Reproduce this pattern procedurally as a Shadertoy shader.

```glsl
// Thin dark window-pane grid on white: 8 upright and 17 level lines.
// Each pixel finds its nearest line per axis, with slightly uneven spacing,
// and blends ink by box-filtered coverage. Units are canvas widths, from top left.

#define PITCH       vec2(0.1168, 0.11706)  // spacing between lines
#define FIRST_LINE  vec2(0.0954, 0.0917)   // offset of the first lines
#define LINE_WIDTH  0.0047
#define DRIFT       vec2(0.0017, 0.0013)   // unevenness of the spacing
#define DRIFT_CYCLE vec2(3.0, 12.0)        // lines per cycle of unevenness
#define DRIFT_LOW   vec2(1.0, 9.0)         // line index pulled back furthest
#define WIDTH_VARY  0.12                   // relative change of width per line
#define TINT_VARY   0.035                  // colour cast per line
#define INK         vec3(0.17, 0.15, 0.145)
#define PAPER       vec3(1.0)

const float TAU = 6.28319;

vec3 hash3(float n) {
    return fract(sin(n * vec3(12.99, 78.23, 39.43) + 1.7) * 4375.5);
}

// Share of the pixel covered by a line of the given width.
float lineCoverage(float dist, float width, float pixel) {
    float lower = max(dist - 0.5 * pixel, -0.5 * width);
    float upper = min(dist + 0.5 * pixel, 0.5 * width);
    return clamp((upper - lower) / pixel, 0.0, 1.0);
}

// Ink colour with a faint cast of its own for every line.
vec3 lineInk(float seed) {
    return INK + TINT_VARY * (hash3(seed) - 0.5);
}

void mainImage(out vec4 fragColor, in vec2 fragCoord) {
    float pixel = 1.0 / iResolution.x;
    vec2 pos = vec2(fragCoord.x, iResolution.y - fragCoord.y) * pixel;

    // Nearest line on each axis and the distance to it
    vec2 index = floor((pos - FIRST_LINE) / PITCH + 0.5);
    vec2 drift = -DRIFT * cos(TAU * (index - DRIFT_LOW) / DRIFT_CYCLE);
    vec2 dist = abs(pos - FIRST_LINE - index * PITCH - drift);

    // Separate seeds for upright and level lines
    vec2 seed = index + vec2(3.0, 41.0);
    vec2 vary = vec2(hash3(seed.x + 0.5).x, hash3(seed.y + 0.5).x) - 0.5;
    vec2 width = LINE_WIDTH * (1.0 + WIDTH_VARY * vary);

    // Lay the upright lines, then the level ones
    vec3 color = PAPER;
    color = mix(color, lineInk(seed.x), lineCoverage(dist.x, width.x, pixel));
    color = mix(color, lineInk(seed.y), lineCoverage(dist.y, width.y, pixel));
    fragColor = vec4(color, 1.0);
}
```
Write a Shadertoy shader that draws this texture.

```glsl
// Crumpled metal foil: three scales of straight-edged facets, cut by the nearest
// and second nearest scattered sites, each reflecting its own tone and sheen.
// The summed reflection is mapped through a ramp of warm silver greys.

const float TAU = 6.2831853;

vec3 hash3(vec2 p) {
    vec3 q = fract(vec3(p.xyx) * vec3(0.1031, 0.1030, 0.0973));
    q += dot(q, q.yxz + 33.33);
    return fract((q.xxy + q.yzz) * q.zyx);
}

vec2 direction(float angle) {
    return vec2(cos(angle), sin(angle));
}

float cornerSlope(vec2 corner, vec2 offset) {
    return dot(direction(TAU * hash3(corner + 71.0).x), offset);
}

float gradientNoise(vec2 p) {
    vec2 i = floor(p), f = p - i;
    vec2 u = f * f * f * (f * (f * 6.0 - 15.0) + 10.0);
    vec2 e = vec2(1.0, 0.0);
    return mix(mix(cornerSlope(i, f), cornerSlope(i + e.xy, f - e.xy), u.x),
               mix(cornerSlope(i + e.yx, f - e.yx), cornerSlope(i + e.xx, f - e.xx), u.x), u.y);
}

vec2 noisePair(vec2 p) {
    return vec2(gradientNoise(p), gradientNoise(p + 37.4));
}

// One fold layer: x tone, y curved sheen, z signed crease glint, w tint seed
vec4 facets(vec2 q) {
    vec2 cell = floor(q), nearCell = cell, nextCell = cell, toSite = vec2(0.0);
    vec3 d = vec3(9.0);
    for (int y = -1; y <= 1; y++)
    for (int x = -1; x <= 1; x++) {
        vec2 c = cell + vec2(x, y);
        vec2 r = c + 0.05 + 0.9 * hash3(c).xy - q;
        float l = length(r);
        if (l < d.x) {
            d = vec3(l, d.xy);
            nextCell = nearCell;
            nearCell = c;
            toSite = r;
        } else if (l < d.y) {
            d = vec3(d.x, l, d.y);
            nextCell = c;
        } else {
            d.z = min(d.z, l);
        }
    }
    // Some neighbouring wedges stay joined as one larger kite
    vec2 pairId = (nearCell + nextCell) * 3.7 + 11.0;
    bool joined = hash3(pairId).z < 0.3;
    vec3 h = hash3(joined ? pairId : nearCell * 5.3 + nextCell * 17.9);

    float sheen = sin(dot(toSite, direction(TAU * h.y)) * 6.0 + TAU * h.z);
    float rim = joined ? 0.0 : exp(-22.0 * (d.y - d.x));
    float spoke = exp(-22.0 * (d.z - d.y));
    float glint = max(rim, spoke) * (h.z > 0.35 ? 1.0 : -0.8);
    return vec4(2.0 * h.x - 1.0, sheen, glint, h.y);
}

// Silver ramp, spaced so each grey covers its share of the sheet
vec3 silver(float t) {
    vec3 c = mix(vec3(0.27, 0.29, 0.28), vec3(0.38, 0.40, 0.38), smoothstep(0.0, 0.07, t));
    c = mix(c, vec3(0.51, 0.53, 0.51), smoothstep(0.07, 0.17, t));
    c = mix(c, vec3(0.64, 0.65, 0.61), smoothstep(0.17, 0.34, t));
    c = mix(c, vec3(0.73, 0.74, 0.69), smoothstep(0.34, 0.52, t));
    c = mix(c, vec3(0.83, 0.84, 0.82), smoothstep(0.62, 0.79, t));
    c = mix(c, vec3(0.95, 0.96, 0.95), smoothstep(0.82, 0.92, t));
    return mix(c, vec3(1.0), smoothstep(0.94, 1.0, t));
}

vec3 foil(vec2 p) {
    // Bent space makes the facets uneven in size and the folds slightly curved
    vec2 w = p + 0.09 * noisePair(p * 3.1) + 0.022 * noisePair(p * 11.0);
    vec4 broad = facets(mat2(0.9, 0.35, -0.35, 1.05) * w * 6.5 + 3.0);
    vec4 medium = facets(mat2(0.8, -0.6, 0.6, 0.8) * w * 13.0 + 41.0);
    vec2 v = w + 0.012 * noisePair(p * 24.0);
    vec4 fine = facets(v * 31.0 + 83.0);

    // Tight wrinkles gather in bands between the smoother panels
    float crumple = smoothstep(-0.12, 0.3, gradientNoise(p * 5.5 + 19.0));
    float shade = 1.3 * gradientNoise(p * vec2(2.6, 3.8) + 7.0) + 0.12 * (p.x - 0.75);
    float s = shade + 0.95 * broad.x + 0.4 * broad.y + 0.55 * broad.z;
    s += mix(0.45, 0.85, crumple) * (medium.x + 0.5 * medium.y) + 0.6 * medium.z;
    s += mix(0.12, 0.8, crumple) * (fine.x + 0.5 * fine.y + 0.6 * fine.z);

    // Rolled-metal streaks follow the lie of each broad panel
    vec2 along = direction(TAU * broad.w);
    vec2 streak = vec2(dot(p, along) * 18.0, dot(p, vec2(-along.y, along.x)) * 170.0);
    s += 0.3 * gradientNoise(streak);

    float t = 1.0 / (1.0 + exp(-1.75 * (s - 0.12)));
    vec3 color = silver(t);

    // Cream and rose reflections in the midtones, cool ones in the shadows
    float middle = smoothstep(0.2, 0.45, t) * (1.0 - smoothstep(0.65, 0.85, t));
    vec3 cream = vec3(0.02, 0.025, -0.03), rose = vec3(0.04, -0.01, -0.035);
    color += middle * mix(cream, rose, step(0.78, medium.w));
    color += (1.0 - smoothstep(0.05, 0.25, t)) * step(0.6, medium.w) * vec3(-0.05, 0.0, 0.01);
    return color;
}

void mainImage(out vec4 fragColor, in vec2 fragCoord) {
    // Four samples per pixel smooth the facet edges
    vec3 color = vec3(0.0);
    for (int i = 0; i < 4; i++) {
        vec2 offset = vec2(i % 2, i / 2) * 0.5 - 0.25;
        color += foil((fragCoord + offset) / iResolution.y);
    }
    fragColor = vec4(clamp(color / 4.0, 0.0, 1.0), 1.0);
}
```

==

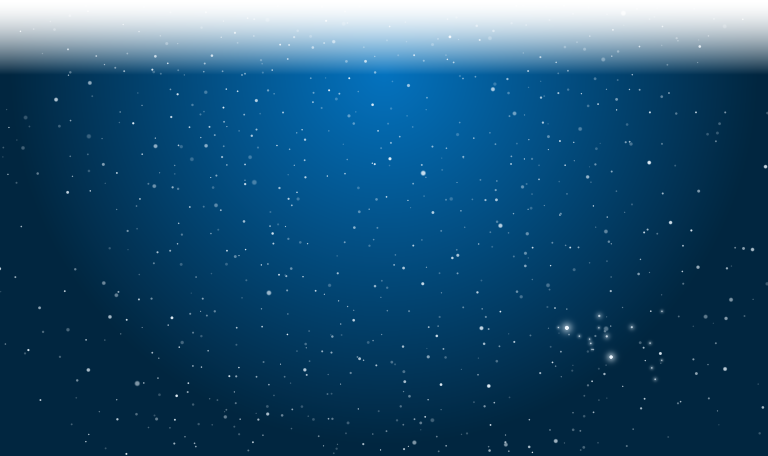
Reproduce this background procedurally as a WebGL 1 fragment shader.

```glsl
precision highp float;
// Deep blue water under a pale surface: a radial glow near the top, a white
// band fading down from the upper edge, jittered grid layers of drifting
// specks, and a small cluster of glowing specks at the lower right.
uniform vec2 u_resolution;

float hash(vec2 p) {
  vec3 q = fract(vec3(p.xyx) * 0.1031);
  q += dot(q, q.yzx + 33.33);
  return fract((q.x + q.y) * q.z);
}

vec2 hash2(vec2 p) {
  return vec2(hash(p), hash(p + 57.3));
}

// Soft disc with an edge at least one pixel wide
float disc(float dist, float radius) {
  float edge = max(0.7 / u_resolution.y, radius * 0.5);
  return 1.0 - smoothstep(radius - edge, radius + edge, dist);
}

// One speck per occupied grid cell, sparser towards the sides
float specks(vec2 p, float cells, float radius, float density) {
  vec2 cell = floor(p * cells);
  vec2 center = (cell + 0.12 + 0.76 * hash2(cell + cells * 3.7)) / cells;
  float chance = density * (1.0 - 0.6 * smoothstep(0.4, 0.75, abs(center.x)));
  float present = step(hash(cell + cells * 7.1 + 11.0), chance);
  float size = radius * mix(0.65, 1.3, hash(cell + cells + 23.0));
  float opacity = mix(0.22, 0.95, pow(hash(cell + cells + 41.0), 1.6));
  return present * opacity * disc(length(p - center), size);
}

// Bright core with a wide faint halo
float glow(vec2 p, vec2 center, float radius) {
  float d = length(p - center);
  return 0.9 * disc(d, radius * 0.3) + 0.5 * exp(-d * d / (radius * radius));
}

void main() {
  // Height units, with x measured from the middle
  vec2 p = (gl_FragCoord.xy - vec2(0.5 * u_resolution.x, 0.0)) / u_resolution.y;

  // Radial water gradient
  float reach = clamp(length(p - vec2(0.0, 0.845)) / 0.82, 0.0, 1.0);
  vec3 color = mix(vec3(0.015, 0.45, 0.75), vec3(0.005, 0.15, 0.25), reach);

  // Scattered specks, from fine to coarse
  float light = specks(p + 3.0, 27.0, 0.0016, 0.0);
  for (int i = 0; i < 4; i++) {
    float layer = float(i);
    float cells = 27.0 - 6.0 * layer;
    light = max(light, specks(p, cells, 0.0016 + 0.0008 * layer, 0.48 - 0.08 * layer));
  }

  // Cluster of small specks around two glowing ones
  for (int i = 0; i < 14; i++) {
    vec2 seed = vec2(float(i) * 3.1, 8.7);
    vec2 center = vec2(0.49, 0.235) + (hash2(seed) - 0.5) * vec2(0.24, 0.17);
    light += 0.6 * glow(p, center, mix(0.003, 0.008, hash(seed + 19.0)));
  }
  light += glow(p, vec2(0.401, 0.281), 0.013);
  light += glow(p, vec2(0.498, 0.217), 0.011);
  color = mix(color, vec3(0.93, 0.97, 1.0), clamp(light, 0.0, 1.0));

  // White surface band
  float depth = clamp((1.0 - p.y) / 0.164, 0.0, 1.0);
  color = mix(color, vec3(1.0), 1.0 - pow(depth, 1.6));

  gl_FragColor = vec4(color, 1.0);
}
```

---

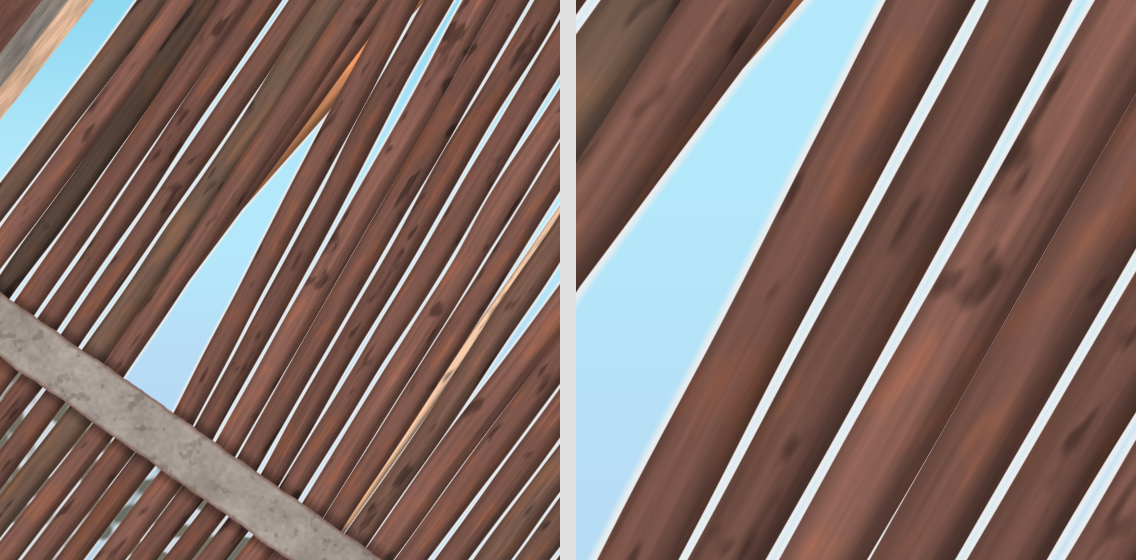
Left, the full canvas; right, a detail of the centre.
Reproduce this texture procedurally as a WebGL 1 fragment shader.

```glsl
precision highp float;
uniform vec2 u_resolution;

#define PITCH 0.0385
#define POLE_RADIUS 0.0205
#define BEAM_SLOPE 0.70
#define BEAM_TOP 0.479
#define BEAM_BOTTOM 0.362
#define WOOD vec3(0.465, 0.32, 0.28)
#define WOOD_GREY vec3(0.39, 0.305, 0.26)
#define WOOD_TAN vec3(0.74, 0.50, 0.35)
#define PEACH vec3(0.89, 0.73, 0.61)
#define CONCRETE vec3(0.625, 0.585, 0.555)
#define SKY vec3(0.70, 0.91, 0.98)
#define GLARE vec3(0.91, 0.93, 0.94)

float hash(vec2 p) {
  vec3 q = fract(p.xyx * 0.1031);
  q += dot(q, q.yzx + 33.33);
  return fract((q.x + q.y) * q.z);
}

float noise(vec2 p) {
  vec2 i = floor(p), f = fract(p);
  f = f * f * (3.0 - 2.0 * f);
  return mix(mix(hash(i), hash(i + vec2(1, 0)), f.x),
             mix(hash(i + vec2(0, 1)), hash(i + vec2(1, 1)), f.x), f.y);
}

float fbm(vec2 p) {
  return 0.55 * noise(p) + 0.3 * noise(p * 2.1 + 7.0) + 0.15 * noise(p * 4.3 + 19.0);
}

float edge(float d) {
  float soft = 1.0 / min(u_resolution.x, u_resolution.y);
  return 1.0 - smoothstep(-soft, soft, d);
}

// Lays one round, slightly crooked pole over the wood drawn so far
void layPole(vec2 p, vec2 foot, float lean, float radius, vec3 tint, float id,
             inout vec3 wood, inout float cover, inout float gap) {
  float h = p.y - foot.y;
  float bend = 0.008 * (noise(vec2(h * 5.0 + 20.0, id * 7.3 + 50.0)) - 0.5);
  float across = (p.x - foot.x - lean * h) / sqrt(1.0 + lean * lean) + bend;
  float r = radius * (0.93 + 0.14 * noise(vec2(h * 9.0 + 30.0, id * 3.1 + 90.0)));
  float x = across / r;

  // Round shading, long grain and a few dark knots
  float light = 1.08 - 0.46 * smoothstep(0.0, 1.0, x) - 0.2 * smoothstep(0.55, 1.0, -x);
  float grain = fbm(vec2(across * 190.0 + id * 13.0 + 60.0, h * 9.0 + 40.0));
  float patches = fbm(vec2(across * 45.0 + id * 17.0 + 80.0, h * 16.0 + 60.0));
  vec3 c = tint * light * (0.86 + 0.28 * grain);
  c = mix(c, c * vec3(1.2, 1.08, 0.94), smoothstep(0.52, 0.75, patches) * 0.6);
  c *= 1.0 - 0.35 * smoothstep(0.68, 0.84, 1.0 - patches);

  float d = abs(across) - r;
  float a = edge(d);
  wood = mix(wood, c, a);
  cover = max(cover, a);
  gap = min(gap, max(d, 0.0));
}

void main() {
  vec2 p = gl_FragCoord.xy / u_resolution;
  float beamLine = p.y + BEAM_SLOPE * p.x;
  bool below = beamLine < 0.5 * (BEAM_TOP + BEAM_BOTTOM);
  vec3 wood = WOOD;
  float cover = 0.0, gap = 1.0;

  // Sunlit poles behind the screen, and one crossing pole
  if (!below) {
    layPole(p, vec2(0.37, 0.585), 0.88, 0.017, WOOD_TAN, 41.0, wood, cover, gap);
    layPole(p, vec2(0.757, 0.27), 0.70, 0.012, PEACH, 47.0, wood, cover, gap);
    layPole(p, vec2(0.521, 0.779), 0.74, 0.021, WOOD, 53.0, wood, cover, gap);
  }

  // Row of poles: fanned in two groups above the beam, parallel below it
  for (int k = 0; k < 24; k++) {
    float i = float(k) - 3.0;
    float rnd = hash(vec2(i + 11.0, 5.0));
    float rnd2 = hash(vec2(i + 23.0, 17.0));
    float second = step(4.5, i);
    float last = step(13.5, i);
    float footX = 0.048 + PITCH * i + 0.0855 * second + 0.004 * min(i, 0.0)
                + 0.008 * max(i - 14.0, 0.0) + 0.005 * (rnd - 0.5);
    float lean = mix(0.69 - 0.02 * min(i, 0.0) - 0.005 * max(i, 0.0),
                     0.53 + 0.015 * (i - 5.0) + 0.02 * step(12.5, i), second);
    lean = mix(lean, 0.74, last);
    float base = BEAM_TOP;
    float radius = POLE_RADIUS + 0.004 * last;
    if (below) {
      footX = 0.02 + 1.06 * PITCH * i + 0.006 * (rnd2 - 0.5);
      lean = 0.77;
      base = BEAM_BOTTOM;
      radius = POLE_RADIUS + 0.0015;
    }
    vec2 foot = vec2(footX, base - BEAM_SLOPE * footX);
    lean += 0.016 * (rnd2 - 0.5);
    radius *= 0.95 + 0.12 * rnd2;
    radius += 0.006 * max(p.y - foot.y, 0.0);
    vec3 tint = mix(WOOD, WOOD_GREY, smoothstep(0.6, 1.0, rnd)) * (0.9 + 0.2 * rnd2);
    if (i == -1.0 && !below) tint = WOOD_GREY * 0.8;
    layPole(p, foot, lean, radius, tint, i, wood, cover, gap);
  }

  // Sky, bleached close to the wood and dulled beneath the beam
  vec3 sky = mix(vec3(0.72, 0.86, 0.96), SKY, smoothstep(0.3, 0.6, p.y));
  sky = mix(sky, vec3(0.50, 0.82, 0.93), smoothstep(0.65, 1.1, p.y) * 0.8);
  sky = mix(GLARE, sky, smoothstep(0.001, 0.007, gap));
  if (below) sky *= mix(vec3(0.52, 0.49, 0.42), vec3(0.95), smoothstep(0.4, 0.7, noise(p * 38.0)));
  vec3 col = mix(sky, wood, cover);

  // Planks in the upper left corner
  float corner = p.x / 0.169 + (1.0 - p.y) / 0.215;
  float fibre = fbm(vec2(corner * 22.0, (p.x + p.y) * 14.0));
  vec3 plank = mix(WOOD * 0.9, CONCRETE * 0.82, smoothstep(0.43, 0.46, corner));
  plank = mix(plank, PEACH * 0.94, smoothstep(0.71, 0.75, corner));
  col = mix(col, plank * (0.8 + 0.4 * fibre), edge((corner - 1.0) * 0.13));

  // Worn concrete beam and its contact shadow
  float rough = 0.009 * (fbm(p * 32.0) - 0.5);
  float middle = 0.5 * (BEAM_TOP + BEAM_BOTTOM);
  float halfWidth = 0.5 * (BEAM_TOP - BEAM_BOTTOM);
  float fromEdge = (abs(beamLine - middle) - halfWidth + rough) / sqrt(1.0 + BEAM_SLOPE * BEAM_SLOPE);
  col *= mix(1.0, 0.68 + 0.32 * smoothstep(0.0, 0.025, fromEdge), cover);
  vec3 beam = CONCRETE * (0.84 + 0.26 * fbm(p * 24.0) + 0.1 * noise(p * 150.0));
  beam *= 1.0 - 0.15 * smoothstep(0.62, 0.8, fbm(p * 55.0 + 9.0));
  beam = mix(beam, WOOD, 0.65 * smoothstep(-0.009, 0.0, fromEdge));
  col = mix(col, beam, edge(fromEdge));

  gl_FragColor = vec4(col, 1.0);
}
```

◆ What to produce ◆
Search the entries above for "offset". Return every line that has it.

◆ Result of the task ◆
#define FIRST_LINE  vec2(0.0954, 0.0917)   // offset of the first lines
float cornerSlope(vec2 corner, vec2 offset) {
    return dot(direction(TAU * hash3(corner + 71.0).x), offset);
        vec2 offset = vec2(i % 2, i / 2) * 0.5 - 0.25;
        color += foil((fragCoord + offset) / iResolution.y);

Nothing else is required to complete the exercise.